They'd all brought dessert. Every last one of them. I'd forgotten to suggest some of them bring appetizers so we had a plethora of sweets. That was the only thing that went wrong, though. Otherwise, the afternoon was wonderful.
I write often about the kids I teach. I don't write as much about the adults. I teach about a dozen adult students, and they are equally rewarding in quite different ways.
Last Sunday I realized that I'd had the pleasure of teaching only one of these performers as a high school student. And even she had been a transfer from my dear friend, Keith Snell. (We should all be that lucky!) All the rest of them came to me as adults. They'd been taught by teachers I'd never met. Teachers who'd taught them about sharps and flats, about making a melody sing and how to play in time. Far more important, though, these teachers fostered a love of music. These adult students, these doctors and engineers, want to make music. They know that they will never find anything else that will give them the same satisfaction. The same way to express themselves.

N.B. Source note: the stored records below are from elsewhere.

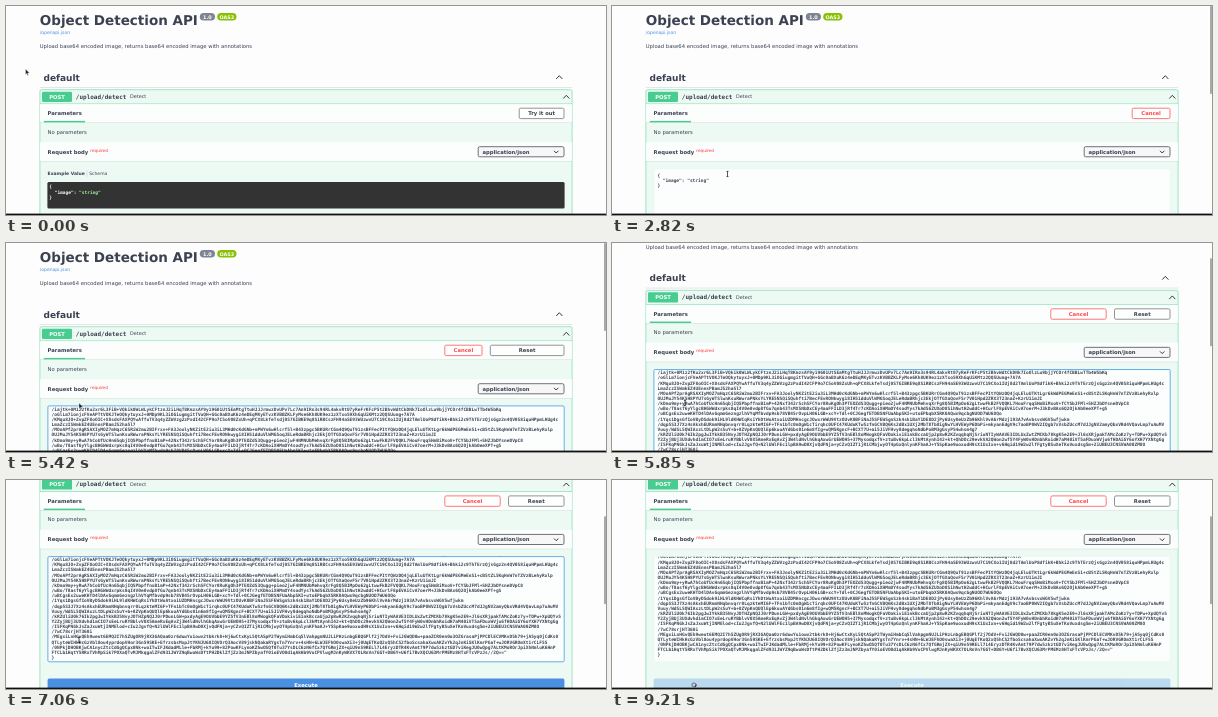
An HTML page that plays this animation: 600x209 px, repeating every 9.24 s.

```html
<!DOCTYPE html>
<html lang="en">
<head>
<meta charset="utf-8">
<title>API docs</title>
<style>
html, body { margin: 0; width: 100%; height: 100%; overflow: hidden; background: #fdfdfe; }
svg { display: block; width: 600px; height: 209px; }
text { font-family: "DejaVu Sans", sans-serif; font-size: 5.25px; fill: #3b4151; text-rendering: geometricPrecision; white-space: pre; }
.b { font-weight: 700; }
.m { font-family: "DejaVu Sans Mono", monospace; font-weight: 700; font-size: 4.5px; }
.mid { text-anchor: middle; }
.chev { fill: none; stroke: #222; stroke-width: .9; }
</style>
</head>
<body>
<svg viewBox="0 0 600 209">
  <defs>
    <clipPath id="areaClip"><rect x="42" y="163" width="516" height="105"/></clipPath>
  </defs>
  <g id="page">
    <text class="b" x="33.75" y="19" style="font-size:13.5px">Object Detection API</text>
    <rect x="193.8" y="6.9" width="15.2" height="7.6" rx="3.8" fill="#7d8492"/>
    <text class="b mid" x="201.4" y="12.6" style="font-size:4.9px;fill:#fff">1.0</text>
    <rect x="211.2" y="6.9" width="19.3" height="7.6" rx="3.8" fill="#89bf04"/>
    <text class="b mid" x="220.9" y="12.6" style="font-size:4.9px;fill:#fff">OAS3</text>
    <text x="33.75" y="28.2" style="font-size:4.5px;fill:#4990e2">/openapi.json</text>
    <text x="33.75" y="42.2">Upload base64 encoded image, returns base64 encoded image with annotations</text>

    <text class="b" x="37.5" y="74.8" style="font-size:9px">default</text>
    <path class="chev" d="M550.2 73l3.1-3.3 3.1 3.3"/>
    <rect x="33.75" y="81.2" width="532.5" height=".4" fill="#3b4151" opacity=".3"/>

    <rect x="33.9" y="83.7" width="532.2" height="260" rx="1.5" fill="#edfaf4" stroke="#49cc90" stroke-width=".5"/>
    <rect x="36" y="85.7" width="30" height="10.2" rx="1.2" fill="#49cc90"/>
    <text class="b mid" x="51" y="92.7" style="fill:#fff">POST</text>
    <text class="m" x="69.8" y="92.7" style="font-size:6px">/upload/detect</text>
    <text x="124" y="92.4" style="font-size:4.875px">Detect</text>
    <path class="chev" d="M557.3 92.5l3-3.2 3 3.2"/>
    <rect x="34" y="97.7" width="532" height=".5" fill="#49cc90"/>

    <rect x="34.1" y="98.2" width="531.8" height="18.2" fill="#fbfefd"/>
    <rect x="34.1" y="116.4" width="531.8" height=".6" fill="#000" opacity=".1"/>
    <text class="b" x="41.6" y="109.4">Parameters</text>
    <rect x="37.8" y="114.9" width="41.2" height="1.5" fill="#49cc90"/>
    <text x="41.6" y="127.6">No parameters</text>

    <rect x="34.1" y="136.2" width="531.8" height="18.8" fill="#fbfefd"/>
    <rect x="34.1" y="155" width="531.8" height=".6" fill="#000" opacity=".1"/>
    <text class="b" x="41.6" y="147.5">Request body</text>
    <text x="84.3" y="145.6" style="font-size:4.2px;fill:#f33">required</text>
    <rect x="472.2" y="140.7" width="85.8" height="10.1" rx="1.5" fill="#f7f7f7" stroke="#41444e" stroke-width=".75"/>
    <text class="b" x="476.4" y="147.6">application/json</text>
    <path class="chev" d="M548 144.8l2.2 2.2 2.2-2.2"/>

    <g id="buttons"></g>

    <g id="sample">
      <text class="b" x="41.6" y="169.4" style="font-size:4.5px">Example Value</text>
      <rect x="80.8" y="164.8" width=".35" height="6" fill="#3b4151" opacity=".4"/>
      <text x="83.2" y="169.4" style="font-size:4.5px">Schema</text>
      <rect x="41.4" y="175.9" width="517.2" height="26.6" rx="1.5" fill="#333"/>
      <text class="m" x="43.3" y="182" style="fill:#fff">{</text>
      <text class="m" x="43.3" y="187.5" style="fill:#fff">  "image": <tspan fill="#a2fca2">"string"</tspan></text>
      <text class="m" x="43.3" y="193" style="fill:#fff">}</text>
    </g>

    <g id="editor">
      <rect id="area" x="41.9" y="162.9" width="516.3" height="105.2" rx="1.2" fill="#fbfefd"/>
      <g clip-path="url(#areaClip)">
        <g id="mark" fill="#b4d5fe">
          <rect x="45.4" y="166.1" width="3.2" height="5.4"/>
          <rect x="45.4" y="171.5" width="51.6" height="5.4"/>
          <rect x="45.4" y="176.9" width="2.8" height="5.4"/>
        </g>
        <g id="short">
          <text class="m" x="45.4" y="170.5">{</text>
          <text class="m" x="45.4" y="175.9">  "image": "string"</text>
          <text class="m" x="45.4" y="181.3">}</text>
        </g>
        <g id="long"></g>
      </g>
      <g id="run">
        <rect x="41.6" y="284.8" width="516.8" height="13" rx="1.5" fill="#4990e2"/>
        <text class="b mid" x="300" y="292.9" style="fill:#fff">Execute</text>
      </g>
    </g>
  </g>

  <rect id="bar" x="598" y="0" width="2" height="88" rx=".8" fill="#a9a9a9"/>
  <rect x="0" y="207.6" width="600" height="1.4" fill="#111"/>

  <g id="pointer">
    <path id="arrow" d="M0 0v5.6l1.3-1.2.9 2 .9-.4-.9-1.9h1.8z" fill="#222" stroke="#fff" stroke-width=".35"/>
    <path id="beam" d="M-1-2.6h2M0-2.6v5.2M-1 2.6h2" fill="none" stroke="#111" stroke-width=".7"/>
    <path id="hand" d="M-.6-2.8q.6-.6 1.1 0v2l2 .5q.8.2.7 1.1l-.5 2.2h-3l-1.7-2.4q0-.8.8-.6l.6.5z" fill="#445" stroke="#223" stroke-width=".5"/>
    <g id="busy">
      <circle r="2.1" fill="#c3ced6" stroke="#667" stroke-width=".9"/>
      <path id="spin" d="M0-2.1a2.1 2.1 0 0 1 2.1 2.1" fill="none" stroke="#223" stroke-width=".9"/>
    </g>
  </g>
</svg>
<script>
const LOOP = 9240, OPEN = 1910, FOCUS = 2910, SELECT = 3250, PASTE = 4700, BLUR = 7980, RUN = 8400;
const NS = "http://www.w3.org/2000/svg";
const $ = id => document.getElementById(id);

function add(parent, tag, attrs, text = "") {
  const el = document.createElementNS(NS, tag);
  for (const k in attrs) el.setAttribute(k, attrs[k]);
  el.textContent = text;
  return parent.appendChild(el);
}
const show = (id, on) => { $(id).style.display = on ? "" : "none"; };

// Pasted base64: known line starts, seeded filler up to each length
const heads = [
  ["/iajtk+0M1z2fKu2xr6L3FiB+VQkik0WLWLykCFtznJ2iLHqT8Kmzs", 166], ["/oGlLm7ionjcFVeAPTtVOKJTeOQkytuyxJ+0MDp9KL3iOGi", 134],
  ["/KMqu8JO+ZvpZF8oOIC+X8sdsFAXPQYwAffuTV3q4yZZWVzg2", 187], ["LmaZczISWmkEZ4UEnnsPBamJS2ha5l7", 31],
  ["/MOoAPf2prAgRSAXIyMOZ7mHqzC6SRiW2mu2BIFrxv+FA3Jooly", 185], ["OUJMuJY54K5H8PYU7sGyWTSlwnKsuRWwr", 142],
  ["/kDmo9my+yRwA7hCoUfUcHn65qbjIQ", 174], ["/wBo/T8asf6yYlgcBHGWWdxr", 166], ["/uBCgsEx", 127],
  ["/1Yqs1DgsGf", 152], ["/dqp5S3J7Xz4sAkx", 187], ["Vuuy/WdSL5QWIAxz", 118], ["/kRZUliU0", 188], ["Y2ZyjBUj3U", 187],
  ["/I5FKqPNGkJsZaJx", 180], ["/7wC78srjHT360i", 15], ["/MEgxiLnH", 187], ["QTLyteWIHkHc", 183], ["/0NPkjDHOBKj", 186], ["FTCLb1HqtY5", 168]
];
const abc = "ABCDEFGHIJKLMNOPQRSTUVWXYZabcdefghijklmnopqrstuvwxyz0123456789+";
let seed = 41;
const rand = () => (seed = seed * 16807 % 2147483647) / 2147483647;
heads.forEach(([s, n], i) => {
  const tail = i === heads.length - 1 ? 'VPzJs//2Q=="' : "";
  while (s.length + tail.length < n) s += abc[Math.floor(rand() * abc.length)];
  add($("long"), "text", { class: "m", x: 45.6, y: 167.6 + i * 5.15 }, s + tail);
});
add($("long"), "text", { class: "m", x: 45.6, y: 167.6 + heads.length * 5.15 }, "}");

function button(label, color, line) {
  const g = add($("buttons"), "g", {});
  const box = add(g, "rect", { y: 102.2, height: 10.4, rx: 1.5, fill: "#fff", "fill-opacity": .5, stroke: line, "stroke-width": .85 });
  const cap = add(g, "text", { class: "b mid", y: 109.3, style: "fill:" + color }, label);
  return (on, a, b) => {
    g.style.display = on ? "" : "none";
    box.setAttribute("x", a);
    box.setAttribute("width", b - a);
    cap.setAttribute("x", (a + b) / 2);
  };
}
const tryOut = button("Try it out", "#3b4151", "#808080");
const cancel = button("Cancel", "#ff4848", "#ff6060");
const reset = button("Reset", "#3b4151", "#808080");

// Tables of [time, value, ...]
const moves = [[30, 19.5, 63], [940, 380, 96], [1600, 535, 107], [2000, 535, 107], [2750, 115.5, 168],
  [3000, 115.5, 168], [3700, 74, 172], [4060, 74, 172], [4550, 73, 160], [7450, 73, 160], [7950, 82, 205]];
const scroll = [[5620, 0], [5850, 36.2], [6150, 86.3]];
const inner = [[6030, 0], [6210, 1.5], [6730, 1.5], [7300, 8]];
const edges = [[5500, 476, 484.3], [5800, 494.2, 502.5]];

const smooth = p => p * p * (3 - 2 * p);
const plain = p => p;
function at(table, t, ease = plain) {
  const i = table.findIndex(k => k[0] > t);
  if (i === 0) return table[0].slice(1);
  if (i < 0) return table[table.length - 1].slice(1);
  const a = table[i - 1], b = table[i], p = ease((t - a[0]) / (b[0] - a[0]));
  return a.slice(1).map((v, j) => v + (b[j + 1] - v) * p);
}

function draw(t) {
  const [top] = at(scroll, t), [dy] = at(inner, t);
  const [right, left] = at(edges, t), [x, y] = at(moves, t, smooth);
  const open = t >= OPEN, pasted = t >= PASTE, run = t >= RUN;
  const focus = t >= FOCUS && t < BLUR;

  $("page").setAttribute("transform", `translate(0 ${-top})`);
  $("long").setAttribute("transform", `translate(0 ${-dy})`);
  show("sample", !open);
  show("editor", open);
  show("short", !pasted);
  show("long", pasted);
  show("mark", t >= SELECT && !pasted);
  show("bar", t >= 60);
  $("bar").setAttribute("y", top * .42);
  $("area").setAttribute("stroke", focus ? "#57a6ea" : "#e4efea");
  $("area").setAttribute("stroke-width", focus ? .9 : .4);

  tryOut(!open, 513.2, 558);
  pasted ? cancel(true, 438.8, right) : cancel(open, 520.2, 558);
  reset(pasted, left, 558);
  $("run").setAttribute("opacity", 1 - .7 * Math.min(1, Math.max(0, (t - RUN) / 300)));

  const py = y + top;
  const inArea = open && x > 41 && x < 559 && py > 162.7 && py < 268;
  const onButton = (x > 513 && x < 558 && py > 102 && py < 113) || (open && py > 284);
  const kind = run ? "busy" : inArea ? "beam" : onButton ? "hand" : "arrow";
  for (const k of ["arrow", "beam", "hand", "busy"]) show(k, k === kind);
  $("pointer").setAttribute("transform", `translate(${x} ${y})`);
  $("spin").setAttribute("transform", `rotate(${t * .36 % 360})`);
}

const start = performance.now();
function tick(now) {
  draw(Math.max(0, now - start) % LOOP);
  requestAnimationFrame(tick);
}
draw(0);
requestAnimationFrame(tick);
</script>
</body>
</html>
```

To the teachers out there doing their best every day, remember that what you do is important. It matters.
As you watch this video, imagine each of these students is one of the little boys or girls in your studio - all grown up. Maybe it's the girl who makes you want to pull your hair out sometimes. Or the boy who brings a tear to your eye with a beautiful phrase. Because somewhere, five years ago, or fifteen years ago, or sixty years ago (yes, Dave is 84 now and still taking piano lessons!) a teacher taught these musicians that I teach today. And somewhere five years, or twenty years in the future, someone may feel about you just the way I feel about these former teachers.
To those teachers I will never have the pleasure of meeting, I say "Thank you for making music a joyous, meaningful part of these lives. Thank you for teaching."
Did you know that almost every piece of standard piano literature has been recorded and is available for instant digital download? Ever wished you had a recording of a piece from the Burgmüller Opus 100, or a single piece from the Anna Magdalena Bach Book? You can have one right now! These recordings are also available on iTunes.
Here are five non-traditional ways to use traditional flashcards:
First, create a small deck of ten cards. You can use any set of notes you like, but it works well to...